Recovery workers at the site of a Ukraine passenger jet crash near Tehran, Iran, January 8, 2020
UPDATE, JAN 8:
On the second anniversary of the downing of an Ukraine passenger jet by the Iranian military killing all 176 passengers and crew, Iran State outlet Press TV headlines: “January 8: When Iran Shattered US Facade of Invincibility”.
Iran blames the incident on a misaligned radar and human error but the victims' families question the official narrative.
In a gathering at Imam Khomeini Int'l Airport last night, they said: "The truth must not be crushed for the sake of expedience."https://t.co/IXClus3cv9
— Kian Sharifi (@KianSharifi) January 8, 2022
UPDATE, JAN 7:
Ukraine, Canada, the UK, and Sweden confirm they have given up on discussions with Iran over compensation for families of the 176 victims of the Ukrainian passenger jet downed by Iranian anti-aircraft fire on January 8, 2020.
The four countries said in a statement on Thursday that they will now pursue legal remedies.
Despite our best efforts over the past two years and multiple attempts to resolve this matter through negotiations, the Coordination Group has determined that further attempts to negotiate with Iran…are futile.
The Coordination Group will now focus on subsequent actions to take to resolve this matter in accordance with international law.
Iran responded on Friday with the statement that it is prepared to hold bilateral talks with each of the countries.
The Foreign Ministry declared that Tehran has begun the process of paying $150,000 compensation promised to victims’ families in December 2020, and will continue to hold court sessions with families present over 10 unnamed people whom Iranian authorities have indicted.
UPDATE, JAN 4:
A Canadian court has awarded C$107 million ($83.94 million), plus interest, to the families of six people killed in Iran’s downing of a Ukrainian passenger jet on January 8, 2020.

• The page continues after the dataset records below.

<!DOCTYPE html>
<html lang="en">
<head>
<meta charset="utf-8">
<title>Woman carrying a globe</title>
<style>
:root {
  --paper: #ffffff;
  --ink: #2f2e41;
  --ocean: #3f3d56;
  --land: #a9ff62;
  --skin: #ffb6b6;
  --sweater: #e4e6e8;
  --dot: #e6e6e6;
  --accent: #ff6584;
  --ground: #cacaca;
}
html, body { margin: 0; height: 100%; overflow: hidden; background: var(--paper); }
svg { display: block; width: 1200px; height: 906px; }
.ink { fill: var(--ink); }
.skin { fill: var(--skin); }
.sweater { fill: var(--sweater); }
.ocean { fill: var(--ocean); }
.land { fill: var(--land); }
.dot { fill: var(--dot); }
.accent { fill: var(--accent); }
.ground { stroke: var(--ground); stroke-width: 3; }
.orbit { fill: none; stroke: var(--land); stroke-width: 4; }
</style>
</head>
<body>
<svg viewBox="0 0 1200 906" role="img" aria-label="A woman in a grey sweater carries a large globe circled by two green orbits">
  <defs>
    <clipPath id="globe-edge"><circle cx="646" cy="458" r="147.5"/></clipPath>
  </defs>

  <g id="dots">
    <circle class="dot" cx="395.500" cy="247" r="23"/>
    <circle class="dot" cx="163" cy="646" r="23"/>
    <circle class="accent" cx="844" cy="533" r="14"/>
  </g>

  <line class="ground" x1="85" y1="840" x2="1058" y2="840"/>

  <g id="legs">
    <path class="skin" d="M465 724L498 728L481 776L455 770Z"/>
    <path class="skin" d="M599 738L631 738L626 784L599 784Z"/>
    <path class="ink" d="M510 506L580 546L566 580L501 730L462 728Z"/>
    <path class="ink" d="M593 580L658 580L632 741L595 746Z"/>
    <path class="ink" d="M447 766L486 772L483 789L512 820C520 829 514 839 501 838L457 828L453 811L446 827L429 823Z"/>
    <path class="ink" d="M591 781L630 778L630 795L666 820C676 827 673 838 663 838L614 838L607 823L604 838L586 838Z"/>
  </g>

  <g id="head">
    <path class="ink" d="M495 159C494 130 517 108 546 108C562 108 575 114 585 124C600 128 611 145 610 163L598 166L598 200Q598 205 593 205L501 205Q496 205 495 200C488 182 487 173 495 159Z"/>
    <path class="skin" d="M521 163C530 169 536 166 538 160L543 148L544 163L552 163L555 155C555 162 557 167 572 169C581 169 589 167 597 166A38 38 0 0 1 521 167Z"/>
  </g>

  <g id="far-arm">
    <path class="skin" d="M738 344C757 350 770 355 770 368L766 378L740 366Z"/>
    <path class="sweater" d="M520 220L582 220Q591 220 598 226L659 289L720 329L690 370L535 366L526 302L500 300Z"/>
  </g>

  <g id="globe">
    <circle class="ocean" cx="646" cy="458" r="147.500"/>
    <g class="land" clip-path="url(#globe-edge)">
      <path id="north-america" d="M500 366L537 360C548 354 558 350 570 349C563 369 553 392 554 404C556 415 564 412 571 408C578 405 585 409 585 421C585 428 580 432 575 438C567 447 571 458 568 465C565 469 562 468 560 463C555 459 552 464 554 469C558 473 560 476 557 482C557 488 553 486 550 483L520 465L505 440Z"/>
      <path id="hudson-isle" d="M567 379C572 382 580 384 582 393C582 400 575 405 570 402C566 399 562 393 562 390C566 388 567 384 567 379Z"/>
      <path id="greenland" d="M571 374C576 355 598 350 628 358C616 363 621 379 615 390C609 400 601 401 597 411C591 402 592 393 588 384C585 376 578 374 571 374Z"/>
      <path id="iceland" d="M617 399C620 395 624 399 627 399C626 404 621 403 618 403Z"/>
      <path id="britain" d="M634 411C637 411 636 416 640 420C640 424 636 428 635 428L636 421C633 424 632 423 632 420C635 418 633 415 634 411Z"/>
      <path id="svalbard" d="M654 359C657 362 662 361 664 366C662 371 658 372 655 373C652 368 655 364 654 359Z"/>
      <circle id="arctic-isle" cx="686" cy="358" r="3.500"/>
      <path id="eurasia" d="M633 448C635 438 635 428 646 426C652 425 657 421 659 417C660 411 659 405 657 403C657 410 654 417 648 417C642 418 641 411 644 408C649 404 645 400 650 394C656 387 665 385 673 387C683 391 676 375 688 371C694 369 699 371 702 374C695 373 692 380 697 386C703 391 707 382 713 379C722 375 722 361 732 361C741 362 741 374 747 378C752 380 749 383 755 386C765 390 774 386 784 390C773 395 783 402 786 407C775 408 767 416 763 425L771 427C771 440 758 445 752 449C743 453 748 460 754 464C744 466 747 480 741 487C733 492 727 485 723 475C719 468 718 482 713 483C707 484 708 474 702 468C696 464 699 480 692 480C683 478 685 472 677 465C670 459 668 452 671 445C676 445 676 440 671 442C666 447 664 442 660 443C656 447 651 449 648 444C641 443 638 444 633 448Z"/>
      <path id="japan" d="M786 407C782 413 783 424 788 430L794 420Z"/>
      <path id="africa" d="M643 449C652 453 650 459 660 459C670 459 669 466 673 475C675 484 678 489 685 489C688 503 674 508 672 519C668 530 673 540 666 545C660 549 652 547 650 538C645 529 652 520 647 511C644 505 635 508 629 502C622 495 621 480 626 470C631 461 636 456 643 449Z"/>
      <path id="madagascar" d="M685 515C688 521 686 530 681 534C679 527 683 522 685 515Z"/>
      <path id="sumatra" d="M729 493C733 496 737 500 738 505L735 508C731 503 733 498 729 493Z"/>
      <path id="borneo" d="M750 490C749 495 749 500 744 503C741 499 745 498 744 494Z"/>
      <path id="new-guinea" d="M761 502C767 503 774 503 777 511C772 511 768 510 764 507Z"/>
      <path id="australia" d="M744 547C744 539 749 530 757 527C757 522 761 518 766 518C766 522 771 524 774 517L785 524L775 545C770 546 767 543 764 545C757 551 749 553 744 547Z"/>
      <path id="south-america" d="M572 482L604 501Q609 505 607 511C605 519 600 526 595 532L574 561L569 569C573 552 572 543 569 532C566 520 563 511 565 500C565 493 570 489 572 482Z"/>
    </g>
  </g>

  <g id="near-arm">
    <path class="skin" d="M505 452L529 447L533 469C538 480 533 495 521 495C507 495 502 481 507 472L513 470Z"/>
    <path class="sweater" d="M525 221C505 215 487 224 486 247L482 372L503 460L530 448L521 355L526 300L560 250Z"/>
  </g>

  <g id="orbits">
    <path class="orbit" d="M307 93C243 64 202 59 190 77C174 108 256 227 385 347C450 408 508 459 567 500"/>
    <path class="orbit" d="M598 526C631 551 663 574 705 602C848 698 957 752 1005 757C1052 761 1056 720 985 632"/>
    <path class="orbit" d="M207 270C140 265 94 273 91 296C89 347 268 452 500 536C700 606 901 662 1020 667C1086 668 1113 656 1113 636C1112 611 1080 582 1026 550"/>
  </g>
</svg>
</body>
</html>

All 176 passengers and crew were slain when two anti-aircraft missiles exploded near Ukraine International Airlines Flight 752, soon after its takeoff from Imam Khomeini International Airport in Tehran.
The victims included 55 Canadian citizens and 30 permanent residents.
The lawyer for the six families, Mark Arnold, said his team will seek the seizure of Iranian assets in Canada and abroad.
Hours before the downing, Iran had fired missiles at US personnel on bases in Iraq. The attack was in retaliation for the January 3 assassination of Lt. Gen. Qassem Soleimani, the commander of the Revolutionary Guards’ Qods Force, by a US drone.
The Iranian regime marked the anniversary of Soleimani’s death on Monday with rallies. President Ebrahim Raisi said in his speech, “If [Donald] Trump and [former US Secretary of State Mike] Pompeo are not tried in a fair court for the criminal act of assassinating General Soleimani, Muslims will take our martyr’s revenge.”
ORIGINAL ENTRY, DEC 17: Canada, Sweden, Ukraine, and the UK have warned Iran of legal action if Tehran does not act over the downing of a Ukrainian jet which killed 176 passengers and crew on January 8, 2020.
The four countries said in a statement that Iran continues to stall over reparations to the families of the victims, and set a deadline of January 5 for a response.
“The Coordination Group’s patience is wearing thin,” the quartet said, adding that they will “have to seriously consider other actions to resolve this matter within the framework of international law”.
Most of the passengers, slain when two anti-aircraft missiles exploded near Ukraine International Airlines Flight 752, were residents or citizens of the four countries pursuing the complaint. More than 100 passengers were Iranian citizens, some of whom held dual nationality.
The incident occurred five days after the US assassinated Maj. Gen. Qassem Soleimani, the head of the Quds Force of the Revolutionary Guards, in a drone strike outside Baghdad International Airport. Hours before the shootdown, Iran fired rockets on Iraqi base with American personnel.
Iranian authorities initially claimed falsely that the jet crashed due to “catastrophic engine failure”. The military did not inform President Hassan Rouhani of the actual circumstances until 48 hours after the downing, and a statement was not issued to the Iranian public until January 11.
In June, Canadian experts concluded that Iran was “fully responsible” because of the “incompetence, recklessness, and wanton disregard for human life” of Iranian officials. The specialists concluded that the anti-aircraft fire was not “premeditated” or ordered by Iranian authorities, as a soldier “likely acted on his own”. However, they noted that Iranian authorities did not close airspace or notify airlines, and that after the shootdown, the site was bulldozed and access was blocked to the site, evidence, and witnesses.
Last May, a court in Canada’s Ontario Province ruled that Iran owes damages to relatives of the victims, finding “on a balance of probabilities” that the attack was an intentional act of terrorism.
Iran’s Cabinet declared in December 2020 that it had allocated $150,000 for the victims’ families, but no money has ever been paid.